The variety of habitats in Pinery help make the park a unique place. The protection of these habitats is just one example of how Ontario Parks helps to preserve Ontario's ecological diversity through its system of provincial parks. One of the unique habitats in Pinery is the Old Ausable River Channel.
The Old Ausable Channel possesses all of the qualities that once characterized the watersheds of Southwestern Ontario. Today, clean, clear water still flows through this channel.
The First Ausable River Cut - Port Franks
A major influence on the water quality of the Old Ausable Channel was the development of agriculture outside of the park boundaries. In 1876, as the need for prime agricultural land increased, farmers began draining the nearby Lakes Burwell and George. This was accomplished by cutting a channel, just south of the park, from the mouth of the river to another section of the Ausable River, through Lake Burwell. Sand deposited as a result of the "cut" and quickly destroyed the Port Franks harbour.
The Second Ausable River Cut - Grand Bend
In 1892, a 400-yard trench was dug to the north of the park to link Grand Bend to Lake Huron. This second cut created the harbour in Grand Bend, but reduced the discharge of water that flowed through the park. This diverted flow protects the Old Ausable Channel by diverting the agricultural run-off and pollutants away from the channel, directly into Lake Huron.
Narrow Watershed Area
The second major influence on the water quality of the Old Ausable Channel is the topography of the park. On the East side of the park, there is a ridge of dunes. The ridge and its underlying bedrock contain precipitation and ground water flow within the park. Another parallel ridge of freshwater dunes adjacent to the beach directs water flow into Lake Huron. The Old Ausable Channel is located between both of these ridges and the park's topography helps to funnel precipitation and groundwater into the channel.
Old Ausable Channel Springs
The third major influence on the quality of the Old Ausable Channel is the source of its water. Freshwater springs located beneath the river supply a clean source of water for the park. The cuts divert pollutants, the slope of the land stops pollutants from entering the park and the springs continually supply the river with clean water. The hydrology of the channel results in a unique aquatic ecosystem that boasts several rare fish species.

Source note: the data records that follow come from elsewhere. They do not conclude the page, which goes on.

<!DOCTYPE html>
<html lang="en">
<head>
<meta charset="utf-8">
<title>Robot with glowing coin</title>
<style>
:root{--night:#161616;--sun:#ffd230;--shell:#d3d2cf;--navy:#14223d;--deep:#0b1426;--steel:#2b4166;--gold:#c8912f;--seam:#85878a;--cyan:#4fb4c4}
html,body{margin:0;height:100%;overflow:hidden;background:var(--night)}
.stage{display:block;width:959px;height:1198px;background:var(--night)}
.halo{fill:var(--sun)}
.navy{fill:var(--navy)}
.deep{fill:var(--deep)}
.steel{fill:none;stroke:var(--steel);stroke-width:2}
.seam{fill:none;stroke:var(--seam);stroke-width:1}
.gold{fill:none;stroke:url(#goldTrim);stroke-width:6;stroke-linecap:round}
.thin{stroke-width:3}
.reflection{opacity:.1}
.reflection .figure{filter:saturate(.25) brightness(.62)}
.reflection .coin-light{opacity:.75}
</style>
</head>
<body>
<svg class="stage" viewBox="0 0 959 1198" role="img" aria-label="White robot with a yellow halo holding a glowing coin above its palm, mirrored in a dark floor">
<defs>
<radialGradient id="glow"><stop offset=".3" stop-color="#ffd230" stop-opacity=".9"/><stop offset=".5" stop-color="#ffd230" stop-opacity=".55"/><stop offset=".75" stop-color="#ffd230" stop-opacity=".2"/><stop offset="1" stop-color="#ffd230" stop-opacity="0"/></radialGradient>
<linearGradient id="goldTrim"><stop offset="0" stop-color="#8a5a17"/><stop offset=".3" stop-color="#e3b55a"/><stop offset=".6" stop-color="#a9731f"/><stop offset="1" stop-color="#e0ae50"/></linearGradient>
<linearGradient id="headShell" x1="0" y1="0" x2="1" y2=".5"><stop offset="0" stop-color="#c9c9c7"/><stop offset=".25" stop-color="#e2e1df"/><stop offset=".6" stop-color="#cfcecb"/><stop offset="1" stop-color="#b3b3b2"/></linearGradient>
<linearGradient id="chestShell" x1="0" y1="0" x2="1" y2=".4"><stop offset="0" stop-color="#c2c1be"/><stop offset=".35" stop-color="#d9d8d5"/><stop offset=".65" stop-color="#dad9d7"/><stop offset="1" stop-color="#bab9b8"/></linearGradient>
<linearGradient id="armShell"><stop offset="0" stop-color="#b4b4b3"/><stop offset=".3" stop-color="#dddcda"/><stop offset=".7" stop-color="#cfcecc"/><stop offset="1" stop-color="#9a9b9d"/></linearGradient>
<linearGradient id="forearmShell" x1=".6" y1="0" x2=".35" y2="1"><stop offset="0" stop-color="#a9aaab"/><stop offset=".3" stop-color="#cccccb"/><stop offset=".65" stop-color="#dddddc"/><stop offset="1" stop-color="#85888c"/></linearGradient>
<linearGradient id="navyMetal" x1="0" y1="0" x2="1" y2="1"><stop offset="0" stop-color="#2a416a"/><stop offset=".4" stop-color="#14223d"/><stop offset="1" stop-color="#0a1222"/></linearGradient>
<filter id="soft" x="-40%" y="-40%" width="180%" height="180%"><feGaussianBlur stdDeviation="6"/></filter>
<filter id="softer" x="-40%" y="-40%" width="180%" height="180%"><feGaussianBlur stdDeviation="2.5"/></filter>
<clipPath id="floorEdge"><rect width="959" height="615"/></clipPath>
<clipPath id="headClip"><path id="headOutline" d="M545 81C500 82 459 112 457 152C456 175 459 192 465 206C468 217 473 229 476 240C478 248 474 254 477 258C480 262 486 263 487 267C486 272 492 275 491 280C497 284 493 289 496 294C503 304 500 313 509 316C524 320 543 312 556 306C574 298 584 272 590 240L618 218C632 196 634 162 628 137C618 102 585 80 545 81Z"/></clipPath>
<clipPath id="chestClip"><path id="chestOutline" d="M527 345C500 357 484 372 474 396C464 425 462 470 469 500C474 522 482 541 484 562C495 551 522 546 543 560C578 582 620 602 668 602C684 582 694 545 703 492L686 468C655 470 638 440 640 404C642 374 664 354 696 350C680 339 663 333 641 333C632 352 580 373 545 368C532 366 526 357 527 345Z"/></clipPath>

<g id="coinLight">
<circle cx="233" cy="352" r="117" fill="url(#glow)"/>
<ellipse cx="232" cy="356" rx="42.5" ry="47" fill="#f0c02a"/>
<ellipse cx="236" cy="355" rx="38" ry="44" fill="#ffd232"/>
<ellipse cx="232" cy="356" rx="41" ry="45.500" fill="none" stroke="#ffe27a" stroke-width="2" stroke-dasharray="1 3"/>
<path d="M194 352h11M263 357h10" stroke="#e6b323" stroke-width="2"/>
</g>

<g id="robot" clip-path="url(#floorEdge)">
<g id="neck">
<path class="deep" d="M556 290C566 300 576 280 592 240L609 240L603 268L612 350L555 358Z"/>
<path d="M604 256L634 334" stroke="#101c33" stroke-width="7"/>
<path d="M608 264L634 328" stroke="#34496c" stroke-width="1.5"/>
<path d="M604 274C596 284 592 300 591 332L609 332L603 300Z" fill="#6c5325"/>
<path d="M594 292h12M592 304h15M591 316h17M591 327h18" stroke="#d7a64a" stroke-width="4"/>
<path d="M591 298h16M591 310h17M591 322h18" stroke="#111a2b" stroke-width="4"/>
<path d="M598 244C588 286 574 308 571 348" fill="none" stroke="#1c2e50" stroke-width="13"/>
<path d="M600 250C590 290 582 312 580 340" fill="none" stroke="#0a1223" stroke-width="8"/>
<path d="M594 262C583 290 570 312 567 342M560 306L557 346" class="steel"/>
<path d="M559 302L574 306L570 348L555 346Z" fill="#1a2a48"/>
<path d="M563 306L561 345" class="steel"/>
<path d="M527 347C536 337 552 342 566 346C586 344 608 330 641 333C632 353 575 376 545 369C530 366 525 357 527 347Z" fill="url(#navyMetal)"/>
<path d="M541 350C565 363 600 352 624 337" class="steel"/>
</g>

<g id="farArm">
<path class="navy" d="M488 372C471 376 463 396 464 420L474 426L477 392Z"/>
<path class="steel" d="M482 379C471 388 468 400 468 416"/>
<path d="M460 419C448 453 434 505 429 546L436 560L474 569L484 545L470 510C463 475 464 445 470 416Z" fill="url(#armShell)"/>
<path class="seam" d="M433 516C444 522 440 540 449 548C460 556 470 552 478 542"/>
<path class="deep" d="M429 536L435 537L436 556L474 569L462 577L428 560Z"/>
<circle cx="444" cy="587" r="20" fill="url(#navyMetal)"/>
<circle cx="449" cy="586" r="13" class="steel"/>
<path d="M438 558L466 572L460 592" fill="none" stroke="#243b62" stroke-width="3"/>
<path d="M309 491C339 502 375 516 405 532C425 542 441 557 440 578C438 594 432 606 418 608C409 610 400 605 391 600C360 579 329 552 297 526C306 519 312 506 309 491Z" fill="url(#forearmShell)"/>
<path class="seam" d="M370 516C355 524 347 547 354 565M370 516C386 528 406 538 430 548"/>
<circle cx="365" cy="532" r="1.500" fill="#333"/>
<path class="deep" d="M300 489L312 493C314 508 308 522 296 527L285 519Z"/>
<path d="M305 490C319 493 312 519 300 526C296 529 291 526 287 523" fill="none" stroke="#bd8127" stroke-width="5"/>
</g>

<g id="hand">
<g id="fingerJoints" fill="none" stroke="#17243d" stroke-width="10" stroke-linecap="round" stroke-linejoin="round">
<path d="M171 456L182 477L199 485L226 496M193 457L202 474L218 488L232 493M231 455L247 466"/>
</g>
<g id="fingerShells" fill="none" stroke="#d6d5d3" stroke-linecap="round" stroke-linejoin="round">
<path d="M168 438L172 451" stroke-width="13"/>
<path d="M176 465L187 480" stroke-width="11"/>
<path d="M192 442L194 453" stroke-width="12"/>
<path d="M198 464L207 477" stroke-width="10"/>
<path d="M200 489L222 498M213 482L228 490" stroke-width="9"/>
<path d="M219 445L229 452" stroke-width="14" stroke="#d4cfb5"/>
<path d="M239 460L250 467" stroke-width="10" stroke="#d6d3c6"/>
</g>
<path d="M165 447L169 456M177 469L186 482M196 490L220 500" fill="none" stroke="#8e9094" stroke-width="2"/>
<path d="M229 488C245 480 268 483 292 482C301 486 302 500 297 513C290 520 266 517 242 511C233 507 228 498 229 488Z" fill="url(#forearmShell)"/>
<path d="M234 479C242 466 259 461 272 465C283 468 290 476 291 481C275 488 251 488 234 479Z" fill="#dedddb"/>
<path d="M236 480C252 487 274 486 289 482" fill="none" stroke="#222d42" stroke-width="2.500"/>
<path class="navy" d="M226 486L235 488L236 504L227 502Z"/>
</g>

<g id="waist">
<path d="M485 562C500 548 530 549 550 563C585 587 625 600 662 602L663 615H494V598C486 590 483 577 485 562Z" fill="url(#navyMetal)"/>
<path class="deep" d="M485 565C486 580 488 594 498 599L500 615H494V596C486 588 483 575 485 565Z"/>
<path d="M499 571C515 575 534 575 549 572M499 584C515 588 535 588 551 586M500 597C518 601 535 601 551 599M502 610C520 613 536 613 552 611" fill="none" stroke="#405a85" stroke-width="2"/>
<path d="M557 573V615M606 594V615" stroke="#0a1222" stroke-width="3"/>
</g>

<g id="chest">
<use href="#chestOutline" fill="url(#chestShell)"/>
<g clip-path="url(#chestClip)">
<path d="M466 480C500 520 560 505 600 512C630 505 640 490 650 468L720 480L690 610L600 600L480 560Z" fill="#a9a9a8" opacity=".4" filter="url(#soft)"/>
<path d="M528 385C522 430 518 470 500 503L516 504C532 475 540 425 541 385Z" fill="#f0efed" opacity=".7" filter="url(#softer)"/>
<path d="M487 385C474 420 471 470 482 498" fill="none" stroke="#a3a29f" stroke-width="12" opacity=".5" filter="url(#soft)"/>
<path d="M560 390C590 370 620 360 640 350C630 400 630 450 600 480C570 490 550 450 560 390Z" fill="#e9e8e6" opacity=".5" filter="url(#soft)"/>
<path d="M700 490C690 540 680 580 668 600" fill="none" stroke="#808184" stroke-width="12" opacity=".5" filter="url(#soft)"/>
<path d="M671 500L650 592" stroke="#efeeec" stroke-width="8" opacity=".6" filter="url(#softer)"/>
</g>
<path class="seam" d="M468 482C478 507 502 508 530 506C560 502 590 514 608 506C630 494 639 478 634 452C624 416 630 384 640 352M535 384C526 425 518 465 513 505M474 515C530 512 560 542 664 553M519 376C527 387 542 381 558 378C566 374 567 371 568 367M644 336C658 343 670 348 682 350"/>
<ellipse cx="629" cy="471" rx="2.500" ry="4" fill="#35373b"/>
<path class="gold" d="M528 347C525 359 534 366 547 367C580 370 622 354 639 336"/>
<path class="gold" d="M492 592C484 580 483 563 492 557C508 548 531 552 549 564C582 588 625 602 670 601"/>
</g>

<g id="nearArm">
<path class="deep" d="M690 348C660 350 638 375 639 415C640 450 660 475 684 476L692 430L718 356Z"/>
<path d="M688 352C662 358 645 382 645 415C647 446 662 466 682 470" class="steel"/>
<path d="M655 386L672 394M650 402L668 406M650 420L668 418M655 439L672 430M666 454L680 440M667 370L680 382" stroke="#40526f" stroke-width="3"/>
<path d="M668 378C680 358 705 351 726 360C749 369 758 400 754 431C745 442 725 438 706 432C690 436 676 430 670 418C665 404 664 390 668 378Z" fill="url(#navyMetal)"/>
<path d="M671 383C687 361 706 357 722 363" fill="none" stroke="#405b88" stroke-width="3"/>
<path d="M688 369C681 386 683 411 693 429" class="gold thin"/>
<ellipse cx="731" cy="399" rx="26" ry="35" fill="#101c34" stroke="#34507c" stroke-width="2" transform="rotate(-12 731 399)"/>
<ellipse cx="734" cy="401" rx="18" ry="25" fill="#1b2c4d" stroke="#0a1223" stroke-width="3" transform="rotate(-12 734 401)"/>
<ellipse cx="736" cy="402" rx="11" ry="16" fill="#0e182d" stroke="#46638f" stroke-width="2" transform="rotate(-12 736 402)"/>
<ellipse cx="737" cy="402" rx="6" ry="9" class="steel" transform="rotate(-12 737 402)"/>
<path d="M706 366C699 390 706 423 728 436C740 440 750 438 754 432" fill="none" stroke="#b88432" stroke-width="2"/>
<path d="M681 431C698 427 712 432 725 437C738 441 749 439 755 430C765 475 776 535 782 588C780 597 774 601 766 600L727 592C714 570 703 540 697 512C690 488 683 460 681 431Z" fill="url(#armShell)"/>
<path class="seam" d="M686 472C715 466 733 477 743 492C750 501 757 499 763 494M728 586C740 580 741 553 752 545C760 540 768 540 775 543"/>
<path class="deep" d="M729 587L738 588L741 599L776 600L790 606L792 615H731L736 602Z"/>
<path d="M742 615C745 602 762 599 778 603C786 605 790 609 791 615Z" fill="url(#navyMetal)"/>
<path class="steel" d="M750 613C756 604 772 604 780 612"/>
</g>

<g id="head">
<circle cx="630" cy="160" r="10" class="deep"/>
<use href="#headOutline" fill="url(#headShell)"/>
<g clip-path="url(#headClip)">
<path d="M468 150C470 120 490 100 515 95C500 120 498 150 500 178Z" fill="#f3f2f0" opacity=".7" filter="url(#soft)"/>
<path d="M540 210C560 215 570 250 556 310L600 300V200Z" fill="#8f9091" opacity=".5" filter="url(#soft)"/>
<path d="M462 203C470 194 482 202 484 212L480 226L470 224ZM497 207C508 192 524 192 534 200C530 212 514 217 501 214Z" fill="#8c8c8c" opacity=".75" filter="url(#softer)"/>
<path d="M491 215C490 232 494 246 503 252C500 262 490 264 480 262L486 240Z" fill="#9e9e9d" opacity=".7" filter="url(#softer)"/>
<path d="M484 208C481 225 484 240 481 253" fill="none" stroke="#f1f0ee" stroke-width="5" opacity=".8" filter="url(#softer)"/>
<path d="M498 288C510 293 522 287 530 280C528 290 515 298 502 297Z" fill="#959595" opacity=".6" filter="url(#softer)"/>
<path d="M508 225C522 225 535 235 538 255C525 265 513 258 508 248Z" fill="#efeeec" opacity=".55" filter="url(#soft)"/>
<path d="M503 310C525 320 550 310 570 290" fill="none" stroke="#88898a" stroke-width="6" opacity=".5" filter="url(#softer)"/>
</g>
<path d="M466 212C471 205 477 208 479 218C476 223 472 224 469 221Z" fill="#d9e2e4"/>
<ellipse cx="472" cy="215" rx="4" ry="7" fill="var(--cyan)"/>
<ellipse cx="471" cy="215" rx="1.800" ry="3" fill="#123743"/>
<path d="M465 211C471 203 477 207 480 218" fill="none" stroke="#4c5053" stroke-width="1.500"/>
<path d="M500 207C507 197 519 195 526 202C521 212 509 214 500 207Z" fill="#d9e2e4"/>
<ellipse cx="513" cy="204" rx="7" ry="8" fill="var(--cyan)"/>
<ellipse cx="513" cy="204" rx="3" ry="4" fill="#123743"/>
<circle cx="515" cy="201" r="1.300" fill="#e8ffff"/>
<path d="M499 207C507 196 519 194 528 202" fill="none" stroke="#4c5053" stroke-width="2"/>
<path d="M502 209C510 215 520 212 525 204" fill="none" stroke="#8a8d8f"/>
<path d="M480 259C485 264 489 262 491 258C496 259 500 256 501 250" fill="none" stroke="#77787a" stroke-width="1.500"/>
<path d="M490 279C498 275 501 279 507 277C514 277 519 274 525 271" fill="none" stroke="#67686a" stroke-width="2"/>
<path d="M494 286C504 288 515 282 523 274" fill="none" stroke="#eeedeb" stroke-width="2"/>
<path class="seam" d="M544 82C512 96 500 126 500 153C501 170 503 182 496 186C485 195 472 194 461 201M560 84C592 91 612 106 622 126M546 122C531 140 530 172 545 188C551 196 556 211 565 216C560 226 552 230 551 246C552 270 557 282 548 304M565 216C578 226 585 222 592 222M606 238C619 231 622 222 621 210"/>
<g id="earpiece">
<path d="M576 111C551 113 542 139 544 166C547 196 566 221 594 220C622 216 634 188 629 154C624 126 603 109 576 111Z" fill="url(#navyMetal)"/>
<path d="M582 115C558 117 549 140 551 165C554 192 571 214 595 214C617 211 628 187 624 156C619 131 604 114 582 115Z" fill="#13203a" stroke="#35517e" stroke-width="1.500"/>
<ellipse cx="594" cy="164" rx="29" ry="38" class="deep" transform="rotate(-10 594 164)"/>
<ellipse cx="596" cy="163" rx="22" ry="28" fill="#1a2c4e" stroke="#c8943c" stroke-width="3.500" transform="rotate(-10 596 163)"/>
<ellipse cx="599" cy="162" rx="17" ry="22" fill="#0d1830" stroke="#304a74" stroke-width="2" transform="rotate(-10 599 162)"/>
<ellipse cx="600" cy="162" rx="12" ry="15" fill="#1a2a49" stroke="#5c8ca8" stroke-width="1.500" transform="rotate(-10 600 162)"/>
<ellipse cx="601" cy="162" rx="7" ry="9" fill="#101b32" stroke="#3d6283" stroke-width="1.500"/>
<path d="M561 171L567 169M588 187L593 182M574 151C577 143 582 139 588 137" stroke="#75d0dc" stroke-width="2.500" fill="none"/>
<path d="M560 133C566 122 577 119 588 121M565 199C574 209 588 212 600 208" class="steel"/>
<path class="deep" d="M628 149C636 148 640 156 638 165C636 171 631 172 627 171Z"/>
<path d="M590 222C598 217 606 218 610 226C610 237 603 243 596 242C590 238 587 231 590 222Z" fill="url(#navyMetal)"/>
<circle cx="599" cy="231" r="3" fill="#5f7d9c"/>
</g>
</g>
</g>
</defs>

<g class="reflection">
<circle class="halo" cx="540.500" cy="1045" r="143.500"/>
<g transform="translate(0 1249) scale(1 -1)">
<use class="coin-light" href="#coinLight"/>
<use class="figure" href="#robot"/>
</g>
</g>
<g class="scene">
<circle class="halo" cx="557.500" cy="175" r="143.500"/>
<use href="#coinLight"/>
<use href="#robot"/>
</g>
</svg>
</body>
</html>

To explore the river, paddle a canoe along the water, hike the Riverside, Bittersweet, Hickory and Heritage Trails or bike along the river on the Bicycle Trail. More information about the river can be found in the numerous trail guides available at the head of each trail or for sale in The Friends of Pinery Nature Gift Shop .
In addition, during the summer months, park visitors may wish to join a Park Naturalist at an evening program, Ooze n' Gooze, or for one of our Canoe Hikes. All of these programs are part of our well-known Summer Interpretive Program.
School and youth groups may wish to learn more about Pinery's river by booking a program such as the Old Ausable Channel Aquatic Study or Canoe Excursion. This, and other programs, can be booked through our Group Education Program.